UN marks World Press Freedom Day with call to action against hate media
Freedom of the press must be safeguarded as a "lifeblood" and "lifeline" for peace, democracy and development, Deputy Secretary-General Louise Fréchette told a meeting at UN Headquarters in New York marking the Day, observed on 3 May.
She also called for an end to impunity for those who killed journalists, noting that most of those who died while performing their work were not killed in war but murdered by vested interests.
The observance, which was organized by the UN Department of Public information (DPI), took place in the context of the meetings of the Committee on Information, a standing body of the UN General Assembly responsible for a broad range of issues related to communications. It also included a screening of the video "Media and War Coverage," as well as a panel discussion by working journalists.
In her opening remarks, Ms. Fréchette noted the impact of hate media in Rwanda, Bosnia and Côte d'Ivoire, and welcomed the prosecution of those involved in Rwanda. But, she said, "What really matters is that we succeed in preventing such incitement in the future. The best antidote is the development of free and independent media that serve the needs of all parts of society."
Recalling the many journalists killed, she said: "As dangerous as war can be for those covering it, most journalists who die in the line of duty around the world are murdered - deliberately targeted, as individuals, for exposing corruption or abuses of power; for opposing entrenched interests, legal or illegal; in short, for doing their jobs."
She said many were also imprisoned for the same reason, adding: "Many hundreds more face harassment, intimidation and physical assault. Quite apart from the individual tragedies involved, such acts can have a chilling effect on society at large - stifling dissent and debate. Such attacks must not be tolerated. Their perpetrators must be brought to justice."
Noting UN collaboration with the media and NGOs to support objective broadcasting, professional standards and the free exchange of information, she said: "We need more such partnerships, and we need to sustain them over the long term. I hope all of you will forge strong links with your colleagues around the world in pursuit of this shared objective."
The Chairman of the UN Committee on Information, Iftekhar Ahmed Chowdhury of Bangladesh, said the Day had come to symbolize his panel’s firm commitment not only to the promotion of freedom of press, but also to the freedom of peoples everywhere to voice their opinion without fear or duress.
It was an incontrovertible axiom that no society could be totally free without a free press, he said.
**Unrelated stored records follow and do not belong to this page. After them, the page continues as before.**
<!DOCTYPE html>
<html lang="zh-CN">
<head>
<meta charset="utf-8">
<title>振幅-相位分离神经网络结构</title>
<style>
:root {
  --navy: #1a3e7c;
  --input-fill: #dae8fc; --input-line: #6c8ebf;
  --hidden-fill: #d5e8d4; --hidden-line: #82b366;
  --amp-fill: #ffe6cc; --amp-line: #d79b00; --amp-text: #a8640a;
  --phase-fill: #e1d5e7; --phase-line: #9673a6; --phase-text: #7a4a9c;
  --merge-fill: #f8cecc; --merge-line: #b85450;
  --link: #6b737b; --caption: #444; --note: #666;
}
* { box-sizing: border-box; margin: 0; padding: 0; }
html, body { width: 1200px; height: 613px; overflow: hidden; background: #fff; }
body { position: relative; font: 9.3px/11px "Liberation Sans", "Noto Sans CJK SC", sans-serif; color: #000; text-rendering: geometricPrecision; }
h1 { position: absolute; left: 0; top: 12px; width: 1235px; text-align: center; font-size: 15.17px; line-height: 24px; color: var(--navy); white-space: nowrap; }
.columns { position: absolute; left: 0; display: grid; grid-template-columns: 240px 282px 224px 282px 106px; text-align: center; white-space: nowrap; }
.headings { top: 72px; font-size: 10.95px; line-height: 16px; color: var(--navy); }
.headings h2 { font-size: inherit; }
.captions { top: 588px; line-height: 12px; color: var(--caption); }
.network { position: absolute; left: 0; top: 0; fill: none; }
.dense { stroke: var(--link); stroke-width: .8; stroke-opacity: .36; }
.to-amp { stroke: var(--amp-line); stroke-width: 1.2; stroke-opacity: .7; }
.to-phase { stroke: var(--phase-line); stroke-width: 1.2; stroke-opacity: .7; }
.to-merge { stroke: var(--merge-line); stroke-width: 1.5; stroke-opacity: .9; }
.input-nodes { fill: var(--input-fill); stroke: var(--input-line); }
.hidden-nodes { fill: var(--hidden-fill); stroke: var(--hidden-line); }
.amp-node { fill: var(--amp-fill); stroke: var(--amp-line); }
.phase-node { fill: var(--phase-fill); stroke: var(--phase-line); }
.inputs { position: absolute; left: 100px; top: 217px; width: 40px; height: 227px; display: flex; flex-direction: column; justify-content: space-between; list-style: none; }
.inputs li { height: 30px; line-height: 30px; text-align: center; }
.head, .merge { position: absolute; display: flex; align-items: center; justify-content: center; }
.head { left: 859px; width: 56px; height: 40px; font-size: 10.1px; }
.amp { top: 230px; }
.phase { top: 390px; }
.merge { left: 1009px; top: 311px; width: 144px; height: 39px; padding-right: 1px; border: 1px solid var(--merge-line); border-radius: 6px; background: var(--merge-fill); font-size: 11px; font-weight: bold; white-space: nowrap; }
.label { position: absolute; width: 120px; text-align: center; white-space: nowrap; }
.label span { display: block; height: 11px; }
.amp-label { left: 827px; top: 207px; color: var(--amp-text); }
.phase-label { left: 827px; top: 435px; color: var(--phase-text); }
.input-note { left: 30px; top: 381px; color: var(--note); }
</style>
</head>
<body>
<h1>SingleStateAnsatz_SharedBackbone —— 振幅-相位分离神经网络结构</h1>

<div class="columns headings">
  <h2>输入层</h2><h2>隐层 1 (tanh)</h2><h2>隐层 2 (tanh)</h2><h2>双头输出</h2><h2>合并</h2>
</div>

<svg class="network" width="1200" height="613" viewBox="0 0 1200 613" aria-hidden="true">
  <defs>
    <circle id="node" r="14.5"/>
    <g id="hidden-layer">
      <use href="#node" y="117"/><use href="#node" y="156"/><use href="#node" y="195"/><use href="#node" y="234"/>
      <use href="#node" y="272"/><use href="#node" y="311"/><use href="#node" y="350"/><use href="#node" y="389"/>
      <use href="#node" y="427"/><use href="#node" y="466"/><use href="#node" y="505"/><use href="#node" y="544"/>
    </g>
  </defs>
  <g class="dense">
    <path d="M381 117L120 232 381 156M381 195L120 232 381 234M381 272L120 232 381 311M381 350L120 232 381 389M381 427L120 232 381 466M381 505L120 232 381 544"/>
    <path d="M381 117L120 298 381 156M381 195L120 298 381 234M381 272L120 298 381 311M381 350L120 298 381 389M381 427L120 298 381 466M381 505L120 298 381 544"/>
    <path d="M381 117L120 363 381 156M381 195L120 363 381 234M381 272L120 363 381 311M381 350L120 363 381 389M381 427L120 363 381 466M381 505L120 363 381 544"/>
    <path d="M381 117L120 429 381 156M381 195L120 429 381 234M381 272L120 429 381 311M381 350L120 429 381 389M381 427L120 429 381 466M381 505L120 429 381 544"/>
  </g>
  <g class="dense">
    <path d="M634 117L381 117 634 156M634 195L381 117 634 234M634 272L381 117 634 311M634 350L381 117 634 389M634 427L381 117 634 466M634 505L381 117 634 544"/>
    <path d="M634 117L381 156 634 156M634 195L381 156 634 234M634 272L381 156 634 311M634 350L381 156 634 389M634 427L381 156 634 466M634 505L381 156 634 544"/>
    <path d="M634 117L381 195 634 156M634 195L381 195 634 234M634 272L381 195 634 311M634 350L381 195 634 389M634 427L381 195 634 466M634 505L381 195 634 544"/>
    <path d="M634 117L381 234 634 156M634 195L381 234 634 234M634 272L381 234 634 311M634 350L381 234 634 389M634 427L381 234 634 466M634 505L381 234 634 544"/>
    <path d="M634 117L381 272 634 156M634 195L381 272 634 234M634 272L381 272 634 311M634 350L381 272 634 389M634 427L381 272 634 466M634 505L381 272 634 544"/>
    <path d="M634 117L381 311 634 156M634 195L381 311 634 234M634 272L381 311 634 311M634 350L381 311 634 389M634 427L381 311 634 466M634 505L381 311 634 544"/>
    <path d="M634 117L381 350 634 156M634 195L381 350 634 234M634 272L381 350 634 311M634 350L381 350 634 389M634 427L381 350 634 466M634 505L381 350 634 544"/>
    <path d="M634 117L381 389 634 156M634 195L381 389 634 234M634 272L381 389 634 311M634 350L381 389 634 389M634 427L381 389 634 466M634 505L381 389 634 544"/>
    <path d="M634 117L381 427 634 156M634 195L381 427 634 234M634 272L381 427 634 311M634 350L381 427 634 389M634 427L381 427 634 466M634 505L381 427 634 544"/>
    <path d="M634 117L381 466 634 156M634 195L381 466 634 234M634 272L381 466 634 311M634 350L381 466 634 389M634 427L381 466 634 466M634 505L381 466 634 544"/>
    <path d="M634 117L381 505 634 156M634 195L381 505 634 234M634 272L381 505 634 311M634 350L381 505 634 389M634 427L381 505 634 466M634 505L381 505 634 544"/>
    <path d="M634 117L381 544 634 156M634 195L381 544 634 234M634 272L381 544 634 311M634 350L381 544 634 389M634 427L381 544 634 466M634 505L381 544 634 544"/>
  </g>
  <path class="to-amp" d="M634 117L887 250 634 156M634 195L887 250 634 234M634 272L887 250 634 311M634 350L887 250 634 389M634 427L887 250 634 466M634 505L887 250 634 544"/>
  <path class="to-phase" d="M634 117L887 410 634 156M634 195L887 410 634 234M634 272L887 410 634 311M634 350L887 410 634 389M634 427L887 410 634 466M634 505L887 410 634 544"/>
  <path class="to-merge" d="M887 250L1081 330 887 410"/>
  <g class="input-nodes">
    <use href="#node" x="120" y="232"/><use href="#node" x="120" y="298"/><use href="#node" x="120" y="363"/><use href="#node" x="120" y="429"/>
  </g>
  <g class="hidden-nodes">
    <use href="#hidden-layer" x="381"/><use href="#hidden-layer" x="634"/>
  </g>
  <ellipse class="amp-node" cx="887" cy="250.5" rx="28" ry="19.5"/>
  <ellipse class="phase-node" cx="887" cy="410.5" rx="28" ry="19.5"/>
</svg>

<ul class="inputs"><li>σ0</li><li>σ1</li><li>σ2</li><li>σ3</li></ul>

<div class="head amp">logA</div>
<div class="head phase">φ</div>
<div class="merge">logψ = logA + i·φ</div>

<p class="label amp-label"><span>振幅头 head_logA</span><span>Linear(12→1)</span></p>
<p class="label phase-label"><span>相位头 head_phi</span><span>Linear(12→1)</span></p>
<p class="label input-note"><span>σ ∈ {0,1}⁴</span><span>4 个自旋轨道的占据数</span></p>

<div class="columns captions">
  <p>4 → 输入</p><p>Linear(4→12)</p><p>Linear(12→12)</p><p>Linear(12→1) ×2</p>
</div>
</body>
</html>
It was only through a free press that it was possible to hear the voice of the weak and the small. A free press and hunger were incompatible. Indeed, it was accepted wisdom now that a free press was a fundamental prerequisite for development.
Among the speakers at the panel discussion, the president of the UN Correspondents Association, Tony Jenkins of Portugal's Expresso, said that most of the media in the United States had been "a faithful echo chamber to the White House" in the coverage of the war in Iraq. "Like all rights, if you do not use the freedom of the press to its full, it will wither and I fear that is what is happening in the country as dissenters to the government line are forced to shut up, drowned out by the chorus of voices accusing them of being unpatriotic or traitors."
Other panellists included Joy DiBenedetto of CNN, Bernard Estrade of Agence France-Presse (AFP), Abderrahim Foukara of Al-Jazeera and Khalid Hasan of the Daily Times of Lahore, Pakistan.
Meanwhile, in a message to mark the Day, the Director-General of the UN Educational, Scientific and Cultural Organization (UNESCO), Koïchiro Matsuura said: "At the very least, we must declare war on impunity. I therefore appeal to all governments, at all levels, to fulfil their responsibility to ensure that crimes against journalists do not go unpunished."
Mr. Matsuura is attending the opening session in Jamaica of the International Conference on Freedom of Expression, where he will award the Israeli journalist, Amira Hass, the UNESCO/ Guillermo Cano World Press Freedom Prize. Ms. Hass has been filing reports about the Palestinians’ daily hardships for the newspaper Ha’aretz despite restrictions from Israeli military and Palestinian authorities.
For his part, UN High Commissioner for Human Rights Sergio Vieira de Mello pledged to make the defence of press freedom, which is a fundamental human right, one of his priorities and to ensure that any violations of this right be addressed at the highest of level.